For the first time ever, scientists have determined the cosmic origin of highest-energy neutrinos. A research group led by IceCube scientist Elisa Resconi, spokesperson of the Collaborative Research Center SFB1258 at the Technical University of Munich (TUM), provides an important piece of evidence that the particles detected by the IceCube neutrino telescope at the South Pole originate from a galaxy four billion light-years away from Earth.
To rule out other origins with certainty, the team led by neutrino physicist Elisa Resconi from the Technical University of Munich and multi-wavelength...
For the first time a team of researchers have discovered two different phases of magnetic skyrmions in a single material. Physicists of the Technical Universities of Munich and Dresden and the University of Cologne can now better study and understand the properties of these magnetic structures, which are important for both basic research and applications.
Whirlpools are an everyday experience in a bath tub: When the water is drained a circular vortex is formed. Typically, such whirls are rather stable. Similar...

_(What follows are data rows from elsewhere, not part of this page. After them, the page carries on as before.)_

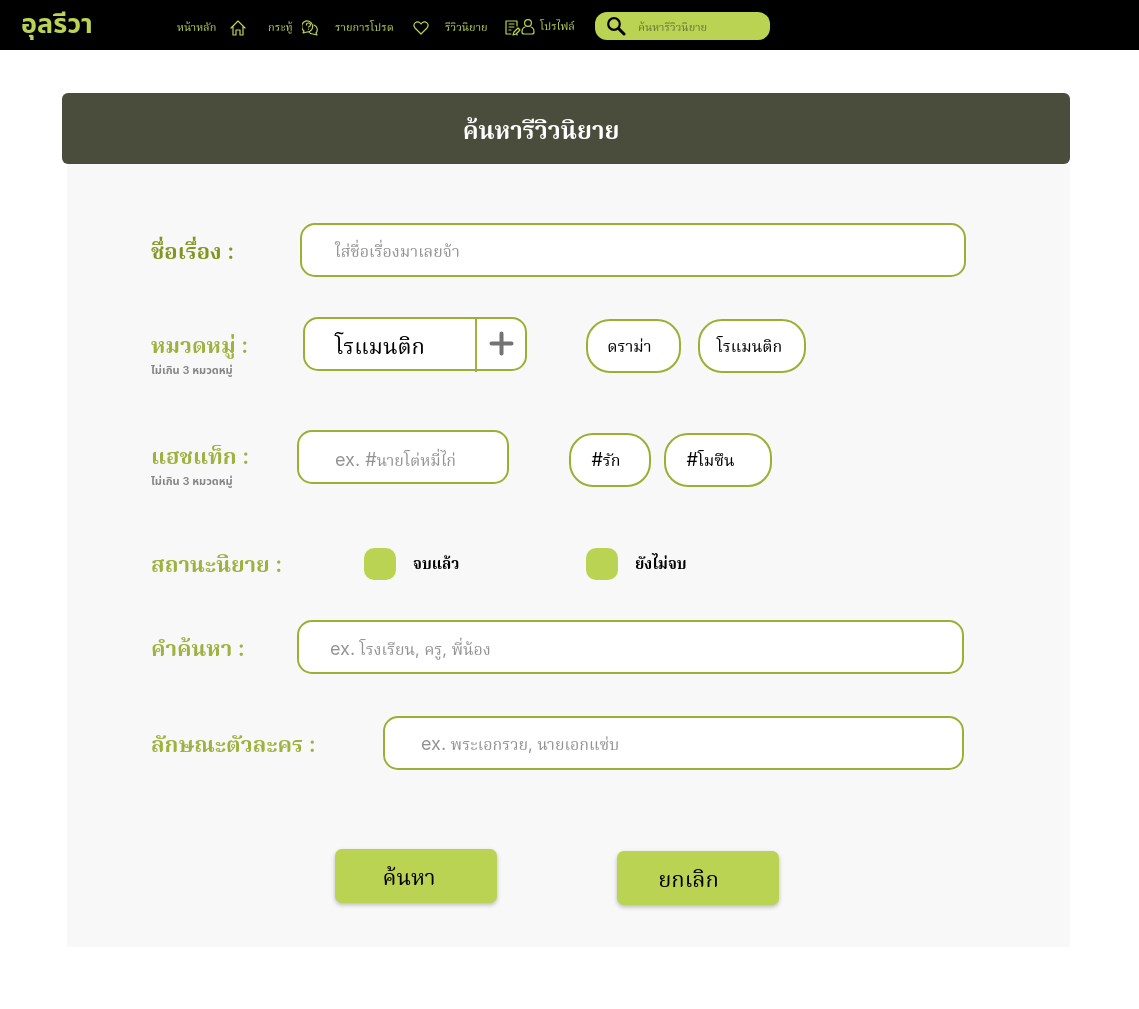
<!DOCTYPE html>
<html lang="th">
<head>
<meta charset="utf-8">
<title>ค้นหารีวิวนิยาย</title>
<style>
:root {
  --lime: #bad353;
  --leaf: #9ab034;
  --label: #9fb13f;
  --label-strong: #82961f;
  --olive: #4b4d3c;
  --panel: #f8f8f8;
  --muted: #929292;
  --note: #858585;
}
* { box-sizing: border-box; margin: 0; padding: 0; }
body {
  width: 1139px; height: 1009px; overflow: hidden; background: #fff; color: #000;
  font-family: Inter, "Noto Serif Thai", "Noto Serif", serif;
  white-space: nowrap;
}
a { color: inherit; text-decoration: none; }
svg { display: block; flex: none; }
.icon { fill: none; stroke: currentColor; stroke-width: 1.2; stroke-linecap: round; stroke-linejoin: round; }

.topbar { display: flex; align-items: center; height: 50px; padding: 0 28px 0 21px; background: #000; color: var(--lime); font-size: 11px; }
.brand { width: 156px; font-family: "Noto Sans Thai", "Noto Sans", sans-serif; font-size: 27px; font-weight: 600; line-height: 46px; }
.menu { display: flex; list-style: none; margin-right: auto; padding-top: 5px; }
.menu a { display: flex; align-items: center; justify-content: space-between; }
.menu .home { width: 69px; margin-right: 22px; }
.menu .board { width: 50px; margin-right: 17px; }
.menu .favorites { width: 94px; margin-right: 16px; }
.menu .reviews { width: 76px; }
.profile { display: flex; align-items: center; gap: 5px; width: 74px; padding-top: 3px; }
.quick-search { display: flex; align-items: center; gap: 12px; width: 175px; height: 28px; padding: 0 12px; border-radius: 12px; background: var(--lime); color: #66753a; margin-top: 2px; }
.quick-search svg { color: #000; }
.quick-search span { padding-top: 4px; }

main { padding: 43px 69px 0 62px; }
.title { height: 71px; border-radius: 6px; background: var(--olive); color: #fff; font-size: 24px; font-weight: 700; line-height: 76px; text-align: center; padding-right: 50px; }
.panel { height: 783px; margin-left: 5px; padding: 59px 0 0 84px; background: var(--panel); }
.row { display: flex; align-items: flex-start; height: 54px; }
.row-title .label { width: 149px; color: var(--label-strong); }
.row-category { margin-top: 40px; }
.row-category .label { width: 152px; }
.row-hashtag { margin-top: 59px; }
.row-hashtag .label { width: 146px; margin-top: -2px; }
.row-status { margin-top: 63px; height: 32px; }
.row-status .label { width: 213px; line-height: 34px; }
.row-keyword { margin-top: 41px; }
.row-keyword .label { width: 146px; }
.row-character { margin-top: 42px; }
.row-character .label { width: 232px; }
.label { flex: none; color: var(--label); font-size: 22px; font-weight: 600; line-height: 56px; }
.label small { display: block; margin-top: -10px; color: var(--note); font: 600 11px/14px Inter, "Noto Sans Thai", "Noto Sans", sans-serif; }
.field, .chip { flex: none; height: 54px; border: 2px solid var(--leaf); background: #fff; }
.field { border-radius: 15px; color: var(--muted); font-size: 16px; line-height: 52px; }
.latin { font-size: 18px; }
.row-title .field { width: 666px; padding-left: 33px; }
.row-category .field { display: flex; width: 224px; padding-left: 30px; color: #000; font-size: 22px; line-height: 54px; }
.row-category .field span { width: 140px; }
.add { display: flex; justify-content: center; width: 50px; height: 53px; padding-top: 12px; border-left: 2px solid var(--label); color: #737373; }
.row-hashtag .field { width: 212px; padding-left: 36px; line-height: 56px; }
.row-keyword .field { width: 667px; padding-left: 31px; line-height: 54px; }
.row-character .field { width: 581px; padding-left: 36px; }
.chips { display: flex; }
.chip { border-radius: 24px; font-size: 16px; line-height: 50px; text-align: center; }
.row-category .chips { gap: 17px; margin: 2px 0 0 59px; }
.row-hashtag .chips { gap: 13px; margin: 3px 0 0 60px; }
.chip-drama { width: 95px; padding-right: 8px; }
.chip-romance { width: 108px; padding-right: 5px; }
.chip-love { width: 82px; padding-right: 8px; }
.chip-name { width: 108px; padding-right: 15px; }
.option { display: flex; align-items: center; gap: 17px; width: 222px; font-size: 15px; font-weight: 700; line-height: 34px; }
.option i { width: 32px; height: 32px; border-radius: 10px; background: var(--lime); }
.actions { display: flex; gap: 120px; margin: 79px 0 0 184px; }
.button { width: 162px; height: 54px; border-radius: 7px; background: var(--lime); box-shadow: 0 2px 4px rgba(0, 0, 0, .25); font-size: 22px; line-height: 57px; text-align: center; padding-right: 14px; }
.cancel { margin-top: 2px; padding-right: 19px; }
</style>
</head>
<body>
<header class="topbar">
  <a class="brand" href="#">อุลรีวา</a>
  <nav>
    <ul class="menu">
      <li><a class="home" href="#">หน้าหลัก
        <svg class="icon" width="16" height="16" viewBox="0 0 16 16"><path d="M1 8 8 1l7 7M3 6v9h3v-5h4v5h3V6"/></svg></a></li>
      <li><a class="board" href="#">กระทู้
        <svg class="icon" width="16" height="16" viewBox="0 0 16 16"><path d="M2 11 1 13l4-1a5.500 5.500 0 1 0-3-1ZM12 5a5 5 0 0 1 2 8l1 2-4-1q-3 0-4-2M4.500 5q0-2 2-2t2 2q0 1-2 2M6.500 9v.2"/></svg></a></li>
      <li><a class="favorites" href="#">รายการโปรด
        <svg class="icon" width="16" height="16" viewBox="0 0 16 16"><path d="M8 14 2 8C-1 4 4-1 8 4c4-5 9 0 6 4Z"/></svg></a></li>
      <li><a class="reviews" href="#">รีวิวนิยาย
        <svg class="icon" width="16" height="16" viewBox="0 0 16 16"><path d="M12 6V1H1v13h5M4 4h5M4 7h5M4 10h2M8 15l1-3 4-4 2 2-4 4ZM12 14v1"/></svg></a></li>
    </ul>
  </nav>
  <a class="profile" href="#">
    <svg class="icon" width="14" height="16" viewBox="0 0 14 16"><circle cx="7" cy="4" r="3.400"/><path d="M4 8q-3 1-3 5 0 2 2 2h8q2 0 2-2 0-4-3-5"/></svg>
    โปรไฟล์</a>
  <a class="quick-search" href="#">
    <svg width="19" height="19" viewBox="0 0 19 19" fill="none" stroke="currentColor" stroke-linecap="round"><circle cx="7" cy="7" r="5.800" stroke-width="2.200"/><path d="m12 12 5 5" stroke-width="3"/></svg>
    <span>ค้นหารีวิวนิยาย</span></a>
</header>

<main>
  <h1 class="title">ค้นหารีวิวนิยาย</h1>
  <section class="panel">
    <div class="row row-title">
      <div class="label">ชื่อเรื่อง :</div>
      <div class="field">ใส่ชื่อเรื่องมาเลยจ้า</div>
    </div>
    <div class="row row-category">
      <div class="label">หมวดหมู่ :<small>ไม่เกิน 3 หมวดหมู่</small></div>
      <div class="field"><span>โรแมนติก</span>
        <a class="add" href="#" aria-label="เพิ่ม"><svg width="25" height="25" viewBox="0 0 25 25" stroke="currentColor" stroke-width="4" stroke-linecap="round"><path d="M12.500 2.500v20M2.500 12.500h20"/></svg></a>
      </div>
      <div class="chips">
        <span class="chip chip-drama">ดราม่า</span>
        <span class="chip chip-romance">โรแมนติก</span>
      </div>
    </div>
    <div class="row row-hashtag">
      <div class="label">แฮชแท็ก :<small>ไม่เกิน 3 หมวดหมู่</small></div>
      <div class="field"><span class="latin">ex. #</span>นายโต่หมี่ไก่</div>
      <div class="chips">
        <span class="chip chip-love"><span class="latin">#</span>รัก</span>
        <span class="chip chip-name"><span class="latin">#</span>โมซึน</span>
      </div>
    </div>
    <div class="row row-status">
      <div class="label">สถานะนิยาย :</div>
      <div class="option"><i></i>จบแล้ว</div>
      <div class="option"><i></i>ยังไม่จบ</div>
    </div>
    <div class="row row-keyword">
      <div class="label">คำค้นหา :</div>
      <div class="field"><span class="latin">ex.</span> โรงเรียน, ครู, พี่น้อง</div>
    </div>
    <div class="row row-character">
      <div class="label">ลักษณะตัวละคร :</div>
      <div class="field"><span class="latin">ex.</span> พระเอกรวย, นายเอกแซ่บ</div>
    </div>
    <div class="actions">
      <a class="button" href="#">ค้นหา</a>
      <a class="button cancel" href="#">ยกเลิก</a>
    </div>
  </section>
</main>
</body>
</html>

Physicists working with Roland Wester at the University of Innsbruck have investigated if and how chemical reactions can be influenced by targeted vibrational excitation of the reactants. They were able to demonstrate that excitation with a laser beam does not affect the efficiency of a chemical exchange reaction and that the excited molecular group acts only as a spectator in the reaction.
A frequently used reaction in organic chemistry is nucleophilic substitution. It plays, for example, an important role in in the synthesis of new chemical...
Optical spectroscopy allows investigating the energy structure and dynamic properties of complex quantum systems. Researchers from the University of Würzburg present two new approaches of coherent two-dimensional spectroscopy.
"Put an excitation into the system and observe how it evolves." According to physicist Professor Tobias Brixner, this is the credo of optical spectroscopy....
Ultra-short, high-intensity X-ray flashes open the door to the foundations of chemical reactions. Free-electron lasers generate these kinds of pulses, but there is a catch: the pulses vary in duration and energy. An international research team has now presented a solution: Using a ring of 16 detectors and a circularly polarized laser beam, they can determine both factors with attosecond accuracy.
Free-electron lasers (FELs) generate extremely short and intense X-ray flashes. Researchers can use these flashes to resolve structures with diameters on the...
13.07.2018 | Event News
12.07.2018 | Event News
03.07.2018 | Event News
17.07.2018 | Information Technology
17.07.2018 | Materials Sciences
17.07.2018 | Power and Electrical Engineering